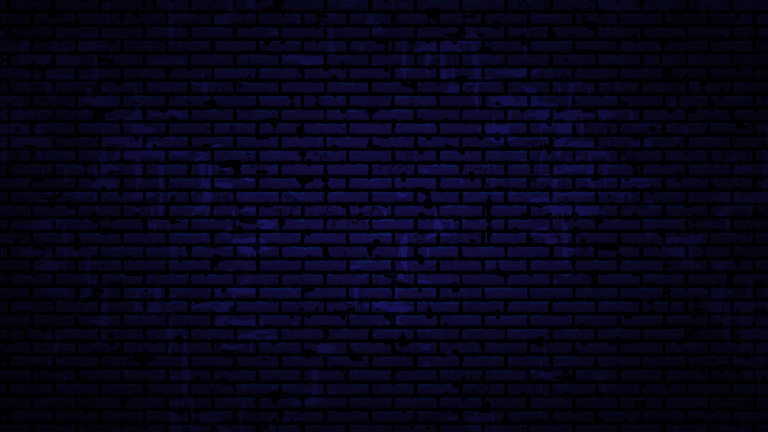
This texture is drawn by a WebGL 1 fragment shader. Its source:

```glsl
precision highp float;
// Dark indigo brick wall in running bond, with worn paint and a soft central glow.

uniform vec2 u_resolution;

#define COLUMNS 17.0          // bricks across
#define ROWS 31.5             // courses from top to bottom
#define BOND_SHIFT vec2(0.30, 0.125)
#define BRICK_ASPECT 3.29     // cell width over cell height
#define JOINT vec2(0.20, 0.25) // gap widths, in course heights
#define RAGGED 0.10           // roughness of the brick outline
#define WEAR_LEVEL 0.78       // higher means fewer worn patches
#define MORTAR_COLOR vec3(0.002, 0.002, 0.018)
#define BRICK_COLOR vec3(0.074, 0.053, 0.248)
#define RIM_COLOR vec3(0.045, 0.120, 0.370)
#define WEAR_COLOR vec3(0.120, 0.105, 0.480)

float hash(vec2 p) {
  vec3 q = fract(vec3(p.xyx) * 0.1031);
  q += dot(q, q.yzx + 33.33);
  return fract((q.x + q.y) * q.z);
}

float noise(vec2 p) {
  vec2 i = floor(p);
  vec2 f = fract(p);
  f = f * f * (3.0 - 2.0 * f);
  float low = mix(hash(i), hash(i + vec2(1.0, 0.0)), f.x);
  float high = mix(hash(i + vec2(0.0, 1.0)), hash(i + vec2(1.0, 1.0)), f.x);
  return mix(low, high, f.y);
}

float fbm(vec2 p) {
  float sum = 0.0;
  float weight = 0.55;
  for (int k = 0; k < 3; k++) {
    sum += weight * noise(p);
    p = p * 2.13 + 17.7;
    weight *= 0.5;
  }
  return sum / 0.9625;
}

float roundedBox(vec2 p, vec2 halfSize, float radius) {
  vec2 q = abs(p) - halfSize + radius;
  return length(max(q, 0.0)) + min(max(q.x, q.y), 0.0) - radius;
}

// Patches and streaks of worn paint, denser toward the sides
float wearMask(vec2 wall, float sideDistance) {
  float region = (noise(wall * 0.22 + 41.0) - 0.5) * 0.5 + 0.12 * sideDistance;
  float flat_ = fbm(wall * vec2(0.55, 1.7) + 7.0) + region;
  float drip = fbm(wall * vec2(1.7, 0.32) + 83.0) + region - 0.03;
  return smoothstep(WEAR_LEVEL, WEAR_LEVEL + 0.06, max(flat_, drip));
}

void main() {
  vec2 uv = gl_FragCoord.xy / u_resolution;
  uv.y = 1.0 - uv.y; // courses are counted from the top
  float aa = ROWS / u_resolution.y;

  // Running bond: alternate courses move by half a brick
  vec2 grid = uv * vec2(COLUMNS, ROWS) + BOND_SHIFT;
  float course = floor(grid.y);
  grid.x += 0.5 * mod(course + 1.0, 2.0);
  vec2 id = vec2(floor(grid.x), course);
  vec2 local = (fract(grid) - 0.5) * vec2(BRICK_ASPECT, 1.0);
  vec2 wall = uv * vec2(COLUMNS * BRICK_ASPECT, ROWS);
  float tone = hash(id + 3.0);

  // Brick outline with rough edges and an occasional chip
  vec2 halfSize = 0.5 * (vec2(BRICK_ASPECT, 1.0) - JOINT);
  halfSize.x -= 0.06 * hash(id + 19.0);
  float dist = roundedBox(local, halfSize, 0.06);
  dist += RAGGED * (noise(wall * 3.5) - 0.5);
  dist += 0.35 * smoothstep(0.76, 0.95, noise(wall * 1.6 + 29.0));
  float brick = 1.0 - smoothstep(-0.6 * aa, 0.6 * aa, dist);

  // Central glow
  vec2 fromCenter = uv - vec2(0.5, 0.48);
  float glow = 0.17 + 0.83 * exp(-dot(fromCenter * fromCenter, vec2(7.0, 5.0)));

  // Brick face: tone per brick, fine grain, darker lower edge
  vec3 face = BRICK_COLOR * (0.90 + 0.16 * tone);
  face *= 0.91 + 0.18 * noise(wall * 4.0 + 53.0);
  face *= 1.0 - 0.28 * smoothstep(0.10, 0.40, local.y);

  // Broken light along the upper edge
  float rimDepth = local.y + halfSize.y - 0.16 * noise(wall * vec2(2.6, 1.0) + 11.0);
  float rim = 1.0 - smoothstep(0.02, 0.04 + aa, rimDepth);
  rim *= smoothstep(0.25, 0.6, noise(wall * vec2(1.1, 0.5) + 61.0));
  face = mix(face, RIM_COLOR, rim * (0.4 + 0.5 * tone));

  // Thin cracks on a few bricks
  float crackLine = abs(fbm(wall * vec2(1.3, 0.7) + 97.0) - 0.5);
  float crack = 1.0 - smoothstep(0.008, 0.02 + 0.2 * aa, crackLine);
  face *= 1.0 - 0.55 * crack * step(0.82, hash(id + 71.0));

  // Worn paint shows strongly on bricks and faintly in the joints
  float wear = wearMask(wall, 2.0 * abs(fromCenter.x));
  face = mix(face, WEAR_COLOR, 0.62 * wear);
  vec3 mortar = mix(MORTAR_COLOR, WEAR_COLOR, 0.14 * wear);

  gl_FragColor = vec4(mix(mortar, face, brick) * glow, 1.0);
}
```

- **ACTION ITEM**: Lines of the listing above that contain the word "COLUMNS" must all be copied.

- **OUTPUT FOR THIS EXERCISE**:
#define COLUMNS 17.0          // bricks across
  vec2 grid = uv * vec2(COLUMNS, ROWS) + BOND_SHIFT;
  vec2 wall = uv * vec2(COLUMNS * BRICK_ASPECT, ROWS);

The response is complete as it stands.